I could feel it increasing in my heart. My fingers tapped on the shopping cart as the impatience within escalated.
Standing in the speedy checkout line at Wal-Mart, I was feeling pressed for time. I hadn’t wanted to stop at Wal-Mart, but I needed glitter. Never in my life have I purchased glitter, so it took a bit of meandering before I found what I needed. A few other items found their way into my hands and then I was at the checkout. Waiting.
The sense of urgency was palpable in Wal-Mart. I could feel it because I had places to be, things to do, and the rush of shoppers waiting at the checkout lines declared that they had similar situations. The clerk tending the cash register was taking care of one customer and it seemed to take a while. His credit card wasn’t accepted and he was on the phone.
Minutes passed. I kept eyeing other lines, watching them line up and pass through while I waited. Finally, the woman ahead of me moved forward in line. Change needed to be dispensed into the tray and we watched her unroll two packs of quarters. Then the cashier counted the gifts bags.
10 gifts bags. Then she swiped one. And repeated the act seven more times. She stopped and began to count the number of bags on the screen.
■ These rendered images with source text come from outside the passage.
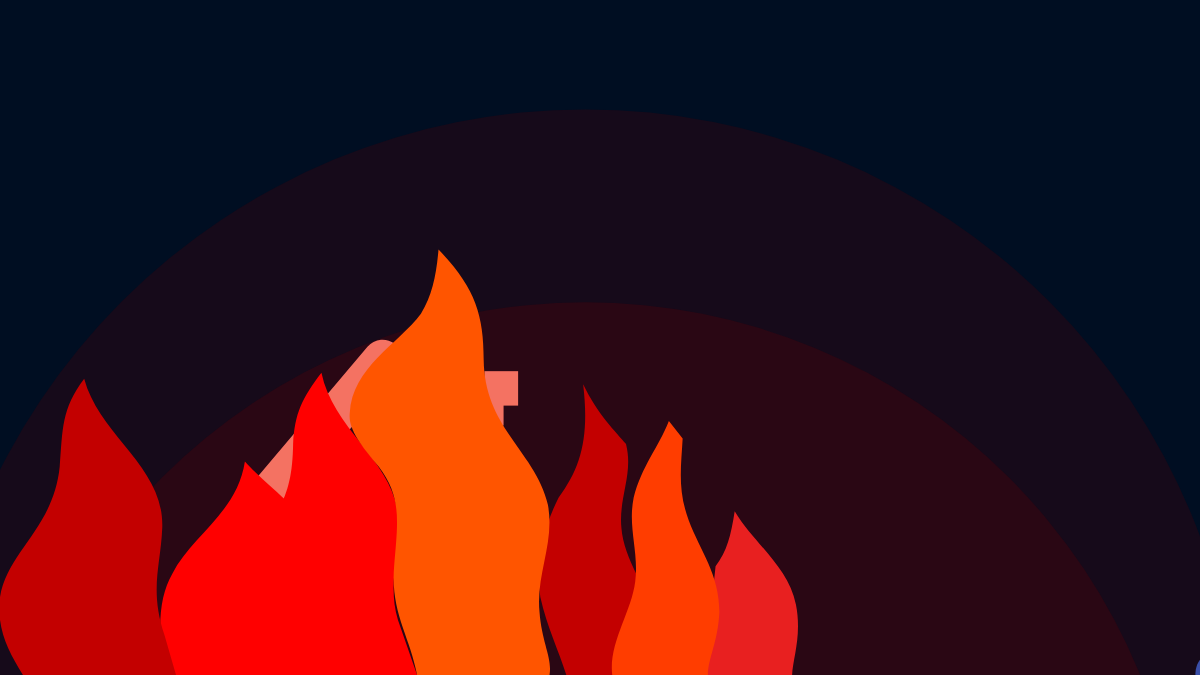
<!DOCTYPE html>
<html lang="en">
<head>
<meta charset="utf-8">
<title>Campfire Glow</title>
<style>
  :root {
    --night: #000e22;
    --halo-outer: #160a1a;
    --halo-inner: #2a0714;
    --flame-deep: #c30000;
    --flame-red: #ff0000;
    --flame-orange: #ff5500;
    --flame-ember: #ff3d00;
    --flame-crimson: #e82020;
    --torch-salmon: #f47262;
    --spark-blue: #3a4fa8;
  }
  html, body {
    margin: 0;
    padding: 0;
    width: 1200px;
    height: 675px;
    overflow: hidden;
    background: var(--night);
  }
  .scene {
    display: block;
    width: 1200px;
    height: 675px;
  }
</style>
</head>
<body>
<svg class="scene" viewBox="0 0 1568 882" preserveAspectRatio="none" xmlns="http://www.w3.org/2000/svg">
  <rect class="night-sky" width="1568" height="882" fill="var(--night)"/>
  <circle class="halo-outer" cx="765" cy="1000" r="857" fill="var(--halo-outer)"/>
  <circle class="halo-inner" cx="765" cy="1178" r="783" fill="var(--halo-inner)"/>

  <g class="torch" fill="var(--torch-salmon)">
    <line x1="325" y1="677" x2="500" y2="470" stroke="var(--torch-salmon)" stroke-width="52" stroke-linecap="round"/>
    <rect x="633" y="485" width="44" height="45"/>
    <rect x="640" y="528" width="18" height="28"/>
  </g>

  <g class="flames">
    <path class="flame-back-red" fill="var(--flame-red)" d="M320 603 C335 620 360 640 380 660 L380 882 L215 882 C205 820 208 780 225 750 C250 700 310 670 320 603Z"/>
    <path class="flame-left" fill="var(--flame-deep)" d="M110 495 C130 570 215 610 212 690 C210 740 195 770 215 830 L230 882 L30 882 C10 850 -5 820 0 780 C10 720 70 690 78 610 C82 560 80 535 110 495Z"/>
    <path class="flame-center-deep" fill="var(--flame-deep)" d="M762 502 C780 540 805 565 818 580 C828 620 808 650 812 690 C815 730 845 770 860 810 L880 882 L740 882 C730 850 715 820 706 780 C700 730 710 690 730 650 C760 610 770 570 762 502Z"/>
    <path class="flame-right-crimson" fill="var(--flame-crimson)" d="M960 668 C985 710 1030 740 1040 790 C1048 830 1036 860 1035 882 L920 882 L935 740 C950 720 955 700 960 668Z"/>
    <path class="flame-right-ember" fill="var(--flame-ember)" d="M874 550 L892 573 C890 610 885 640 900 680 C915 720 940 750 940 800 C938 840 925 860 925 882 L800 882 C795 840 825 800 830 760 C835 720 820 690 828 650 C838 610 860 585 874 550Z"/>
    <path class="flame-front-red" fill="var(--flame-red)" d="M420 487 C435 560 510 600 520 670 C525 720 505 760 520 810 L545 882 L330 882 L335 712 C370 660 382 640 383 580 C385 540 395 520 420 487Z"/>
    <path class="flame-tall-orange" fill="var(--flame-orange)" d="M573 326 C620 375 632 410 632 470 C633 560 700 590 716 660 C725 710 700 750 705 800 C708 840 722 860 718 882 L545 882 C535 830 510 800 515 740 C520 680 525 650 495 610 C470 580 455 560 457 540 C460 480 520 450 550 410 C565 385 570 360 573 326Z"/>
  </g>

  <circle class="spark" cx="1592" cy="880" r="30" fill="var(--spark-blue)"/>
</svg>
</body>
</html>
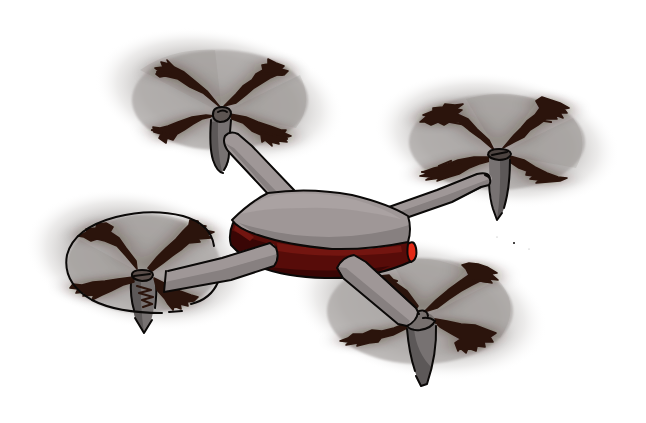
<!DOCTYPE html>
<html lang="en">
<head>
<meta charset="utf-8">
<title>Quadcopter drone sketch</title>
<style>
:root{--paper:#fff;--ink:#0b0908;--blade:#2b140c;--shell:#9f9797;--shell-light:#aaa2a2;--shell-shade:#878080;--leg:#777272;--leg-shade:#5c5858;--hull:#570c09;--hull-dark:#390605;--hull-light:#731510;--lamp:#e32a17;--disc:#aaa6a4}
html,body{margin:0;background:var(--paper);overflow:hidden}
svg{display:block;width:646px;height:423px}
.disc{fill:var(--disc);opacity:.72}
.sweep{fill:#8d8785;opacity:.22}
.blade{fill:var(--blade);stroke:var(--blade);stroke-width:1.6;stroke-linejoin:round}
.scribble{fill:none;stroke:var(--blade);stroke-width:2.2;stroke-linejoin:round;stroke-linecap:round}
.smear{opacity:.5}
.line{fill:none;stroke:var(--ink);stroke-width:2;stroke-linecap:round;stroke-linejoin:round}
.arm{fill:var(--shell)}
.shade{fill:var(--shell-shade)}
.leg{fill:var(--leg)}
.leg-shade{fill:var(--leg-shade)}
</style>
</head>
<body>
<svg viewBox="0 0 646 423" role="img" aria-label="Hand-drawn quadcopter drone with a grey and dark red body and four spinning rotors">
<defs>
<radialGradient id="halo">
<stop offset="0" stop-color="#8f8a88" stop-opacity=".75"/>
<stop offset=".62" stop-color="#a5a19f" stop-opacity=".62"/>
<stop offset=".82" stop-color="#c4c1bf" stop-opacity=".32"/>
<stop offset="1" stop-color="#fff" stop-opacity="0"/>
</radialGradient>
<filter id="motion" x="-30%" y="-30%" width="160%" height="160%"><feGaussianBlur stdDeviation="11 4"/></filter>
<filter id="soft" x="-10%" y="-10%" width="120%" height="120%"><feGaussianBlur stdDeviation="1"/></filter>

<g id="blades-back-left">
<path class="blade" d="M220 107L203 93 190 87 178 79 165 76 160 77 156 74 159 71 155 68 163 67 161 62 169 64 167 60 174 67 184 72 195 81 207 91Z"/>
<path class="blade" d="M224 106L236 94 243 86 252 80 256 74 263 70 262 65 268 64 268 59 276 63 284 66 281 69 288 71 284 75 277 75 270 78 262 83 254 88 246 95 236 103Z"/>
<path class="blade" d="M215 116L202 119 193 124 184 130 177 134 173 140 167 138 166 143 159 138 161 134 154 132 153 127 160 128 168 126 178 122 192 117 206 115Z"/>
<path class="blade" d="M230 114L246 117 258 122 270 126 281 130 286 130 284 133 291 136 284 138 287 142 278 141 279 144 271 142 272 146 265 140 262 142 261 135 252 131 243 123 232 119Z"/>
</g>
<g id="blades-back-right">
<path class="blade" d="M494 150L480 138 469 130 459 122 449 122 444 125 438 122 431 125 425 122 420 122 427 116 423 115 433 111 433 108 443 107 445 104 455 105 463 104 456 109 462 110 457 114 468 119 477 129 489 140Z"/>
<path class="blade" d="M503 148L514 135 521 128 527 121 535 115 540 108 536 101 542 97 551 100 560 103 569 108 564 109 567 113 560 113 563 118 555 115 557 119 546 119 538 125 530 130 524 137 514 142Z"/>
<path class="blade" d="M489 157L474 157 458 160 443 166 434 168 423 172 427 174 420 176 431 177 426 180 440 178 437 181 449 177 459 174 469 168 479 164 490 161Z"/>
<path class="blade" d="M510 156L524 160 535 167 547 173 558 177 567 178 560 181 548 182 536 183 539 180 530 179 534 176 526 175 527 171 519 168 510 162Z"/>
</g>
<g id="blades-front-left">
<path class="blade" d="M137 269L126 256 117 246 105 241 97 239 91 241 84 237 78 236 87 232 86 229 96 228 97 224 106 223 113 227 110 232 119 238 126 248 136 261Z"/>
<path class="blade" d="M148 268L157 257 166 248 176 239 183 231 189 225 190 220 198 221 199 225 206 226 204 230 214 232 207 235 211 238 198 239 200 242 189 243 182 249 172 256 163 263 152 271Z"/>
<path class="blade" d="M133 277L118 279 105 281 93 282 82 285 73 284 70 288 78 289 76 293 86 292 83 296 94 295 92 300 102 295 111 291 123 285 134 282Z"/>
<path class="blade" d="M154 278L168 285 180 291 191 295 198 297 194 301 187 302 188 306 180 304 181 309 174 306 173 310 168 304 165 299 157 290Z"/>
</g>
<g id="blades-front-right">
<path class="blade" d="M424 312L436 300 448 290 459 282 469 275 466 269 462 265 469 263 478 264 487 267 497 273 491 274 498 280 489 279 492 283 480 281 472 285 461 291 449 299 437 308Z"/>
<path class="blade" d="M430 318L447 321 461 324 475 325 488 330 496 333 490 337 493 342 484 342 485 347 477 346 476 351 468 348 466 353 460 348 458 351 455 343 461 339 452 334 440 327Z"/>
<path class="blade" d="M409 322L394 328 382 331 372 330 363 334 353 334 348 338 340 341 349 342 346 345 358 343 357 346 369 343 378 342 381 338 393 335 409 327Z"/>
<path class="blade" d="M414 312L402 299 392 289 387 279 383 282 380 276 389 275 397 284 407 291 418 306Z"/>
</g>
</defs>

<rect width="646" height="423" fill="var(--paper)"/>

<g id="rotor-back-left">
<ellipse cx="219" cy="97" rx="126" ry="66" transform="rotate(11 219 97)" fill="url(#halo)"/>
<ellipse class="disc" cx="220" cy="100" rx="88" ry="50" filter="url(#soft)"/>
<path class="sweep" d="M222 113L140 70Q172 48 215 50ZM222 113L300 75Q314 104 296 128Z"/>
<g transform="rotate(15 220 105)"><use href="#blades-back-left" transform="rotate(-15 220 105)" class="smear" filter="url(#motion)"/></g>
<use href="#blades-back-left"/>
<path class="scribble" d="M157 72l14 1M152 130l21 6M262 73l20 2M262 132l25 7" stroke-width="1"/>
</g>

<g id="rotor-back-right">
<ellipse cx="497" cy="140" rx="124" ry="66" transform="rotate(9 497 140)" fill="url(#halo)"/>
<ellipse class="disc" cx="497" cy="142" rx="88" ry="48" filter="url(#soft)"/>
<path class="sweep" d="M499 154L466 99Q505 88 538 100ZM499 154L573 118Q590 140 576 168Z"/>
<use href="#blades-back-right" class="smear" filter="url(#motion)"/>
<use href="#blades-back-right"/>
<path class="scribble" d="M451 161l-12 5 22-2M447 170l-25 2M531 119l20 3M466 125l-16-3"/>
</g>

<g id="rotor-front-left">
<ellipse cx="141" cy="260" rx="117" ry="68" transform="rotate(12 141 260)" fill="url(#halo)"/>
<ellipse class="disc" cx="143" cy="264" rx="77" ry="49" filter="url(#soft)"/>
<path class="sweep" d="M143 274L111 222Q150 206 188 222ZM143 274L71 284Q62 256 80 240Z"/>
<use href="#blades-front-left" class="smear" filter="url(#motion)"/>
</g>

<g id="rotor-front-right">
<ellipse cx="420" cy="308" rx="129" ry="69" transform="rotate(11 420 308)" fill="url(#halo)"/>
<ellipse class="disc" cx="420" cy="311" rx="93" ry="53" filter="url(#soft)"/>
<path class="sweep" d="M422 318L392 262Q430 252 466 270ZM422 318L498 280Q522 306 500 338Z"/>
<use href="#blades-front-right" class="smear" filter="url(#motion)"/>
<use href="#blades-front-right"/>
<path class="scribble" d="M386 278l11 3-9 3 14 4-7 4 14 5M473 280l16 2"/>
</g>

<g id="leg-back-left">
<path class="leg" d="M211 117Q209 147 213 161 217 171 222 172 228 169 229 158L231 118Z"/>
<path class="leg-shade" d="M211 122Q209 147 213 161 217 171 222 172 217 150 218 121Z"/>
<path class="line" d="M211 120Q209 147 213 160 217 172 223 173M224 170Q229 162 229 153M231 120L230 132"/>
<ellipse cx="222" cy="114" rx="9" ry="7" fill="#5d5552" class="hub"/>
<path class="line" d="M213 116Q212 107 222 107 231 107 231 114 229 122 220 122 214 121 213 116M218 112Q223 109 227 112"/>
</g>

<g id="leg-back-right">
<path class="leg" d="M489 157Q489 190 493 209L497 220 503 211Q510 188 509 157Z"/>
<path class="leg-shade" d="M500 160Q501 194 497 219L503 211Q510 188 509 157Z"/>
<path class="line" d="M489 184Q490 200 493 209L497 220 502 213M504 208Q510 188 510 160"/>
<ellipse cx="499" cy="154" rx="11" ry="6" fill="#4d4441"/>
<path class="line" d="M488 155Q488 149 499 149 510 149 511 154 509 160 499 160 490 159 488 155M492 155L507 152"/>
</g>

<g id="leg-front-left">
<path class="leg" d="M131 279Q131 307 136 320L144 333 151 321Q156 303 156 279Z"/>
<path class="leg-shade" d="M131 279Q131 307 136 320L144 333Q140 305 141 279Z"/>
<path class="line" d="M131 280Q130 297 134 310M135 318L144 333 152 320M155 308Q157 293 156 281"/>
<use href="#blades-front-left"/>
<path class="scribble" d="M137 286l14 4-12 3 14 4-11 3 10 4-9 3"/>
<ellipse cx="142" cy="275" rx="11" ry="6" fill="#5a4d49"/>
<path class="line" d="M132 276Q131 270 142 270 153 270 153 275 152 281 142 281 134 280 132 276M134 276L150 274"/>
<path class="line" d="M214 246Q211 224 183 216 151 208 116 217 74 228 67 255 62 283 92 300 117 313 162 313M169 312L182 311M191 304Q211 299 218 282"/>
</g>

<g id="arm-back-left">
<path class="arm" d="M224 139Q225 131 234 132L243 137 295 191 269 196 229 153Z"/>
<path class="shade" d="M225 143L271 194 280 195 234 148Z"/>
<path class="line" d="M269 195L228 151Q222 143 225 136 230 130 238 134L252 146 294 190"/>
</g>

<g id="arm-back-right">
<path class="arm" d="M386 208L436 190 478 174Q490 171 492 178 492 184 486 186L452 202 404 219Z"/>
<path class="shade" d="M396 213L447 195 489 179 492 180 486 186 452 202 404 219Z"/>
<path class="line" d="M386 208L437 190 477 174Q490 171 490 180M489 185L481 187 452 202 406 218M485 175Q493 178 489 185"/>
</g>

<g id="body">
<path fill="var(--hull)" d="M234 220Q228 232 231 245 247 266 283 274 326 280 368 275 394 270 411 261L409 238 330 232Z"/>
<path fill="var(--hull-dark)" d="M231 230L252 239 277 246 275 261 260 264Q239 255 231 245ZM262 266Q330 275 390 266L370 275Q320 281 283 274Z"/>
<path fill="var(--hull-light)" d="M277 243Q330 253 401 246L402 252Q330 260 278 251ZM236 224L254 237 250 241 234 230Z"/>
<path class="line" stroke-width="3" d="M233 223Q228 235 231 245 242 257 260 267 285 277 325 278 373 279 412 261"/>
<path fill="var(--lamp)" d="M408 244Q413 240 416 247 418 257 412 262 407 261 407 252Z"/>
<path class="line" d="M408 244Q414 239 416 248 418 259 411 262 406 258 408 244"/>
<path fill="var(--shell)" d="M232 220Q248 203 268 193 308 186 352 195 388 204 408 215 412 228 408 242 370 251 332 249 283 244 256 234 239 228 232 220Z"/>
<path fill="var(--shell-light)" d="M240 214Q256 200 275 195 318 190 356 200 384 208 401 219 346 206 304 208 265 208 240 214Z"/>
<path class="shade" d="M239 223Q284 237 329 237 375 236 409 225L408 242Q370 251 332 249 283 244 256 234Z"/>
<path class="line" d="M232 220Q250 202 268 193 309 187 352 195 389 204 408 216 412 229 408 242 370 250 332 249 287 245 258 235 238 229 232 220Z"/>
</g>

<g id="arm-front-left">
<path class="arm" d="M167 271L222 257 270 243Q279 245 277 260L274 266 232 279 165 292Z"/>
<path class="shade" d="M165 282L221 270 277 254 274 266 232 279 165 292Z"/>
<path class="line" d="M166 271L164 292 231 280 274 266Q280 258 276 248L270 243 222 258 168 271"/>
</g>

<g id="leg-front-right">
<path class="leg" d="M407 325Q409 355 417 377L421 386 427 384Q437 355 437 324Z"/>
<path class="leg-shade" d="M407 328Q409 355 417 377L421 386 427 384 432 368Q416 352 414 328Z"/>
<path class="line" d="M407 329Q409 353 415 371M416 376L421 386 427 384Q437 354 436 326"/>
<ellipse cx="422" cy="321" rx="13" ry="9" fill="#77706e"/>
<path class="line" d="M407 326Q411 331 420 330 432 328 435 321 430 317 423 318M419 311Q427 309 428 316"/>
</g>

<g id="arm-front-right">
<path class="arm" d="M338 267Q343 257 354 255L365 262 418 311Q419 319 407 326L399 324 344 279Z"/>
<path class="shade" d="M338 267L346 268 410 321 407 326 399 324 344 279Z"/>
<path class="line" d="M407 326L398 324 343 278 337 268Q342 257 354 255L366 262 416 308 419 314M407 326Q417 321 418 312"/>
</g>

<g id="ink-specks" fill="var(--ink)">
<circle cx="514" cy="243" r="1"/>
<circle cx="497" cy="237" r=".5" opacity=".4"/>
<circle cx="529" cy="249" r=".5" opacity=".4"/>
</g>
</svg>
</body>
</html>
But she must have lost track of which line she was on so she took a piece of paper, holding it up to guide herself line by line. The customer told her that she had only scanned eight but there were ten. The cashier finished counting, swiped another, and then keyed in another.
I’m feeling impatient, inwardly reminding myself that it is Advent, the season of waiting. But for some reason, my time feels more important. Perhaps it is part of the human condition. We are quick to hurry others, almost insulted that they should waste our precious time.
I will my heart to stop pounding with impatience. Almost like hushing a baby, I remind my heart that there is enough time for what is necessary. Slow down, slow down. Do what you tell your students to do: practice patience, seek holiness in the simple, ordinary things in life. Be faithful in small matters.
And my heart slows. When I approach the cashier, I am greeting her as though I never waited. I am striving to not make myself the most important person in the situation. The anxious tapping of impatience is brushed away for a moment, and I try to hang onto this as I navigate the parking lot and the line of cars waiting to exit.
Later, I will lose this patience and peace. I will rush about, attempting to do in a couple hours what should have been done in days. And I will miss the joy of the present moment and seek to tend to things rather than to people. But for all the missteps that will later follow, I am reminded of that moment in the checkout line. That moment when my agitated heart encountered the peace that it was always meant to have.
Say to the fainthearted, “Take courage and fear not. Behold, our God will come and will save us.” -Isaiah 35:4
There He is: saving me from myself in the Wal-Mart checkout line.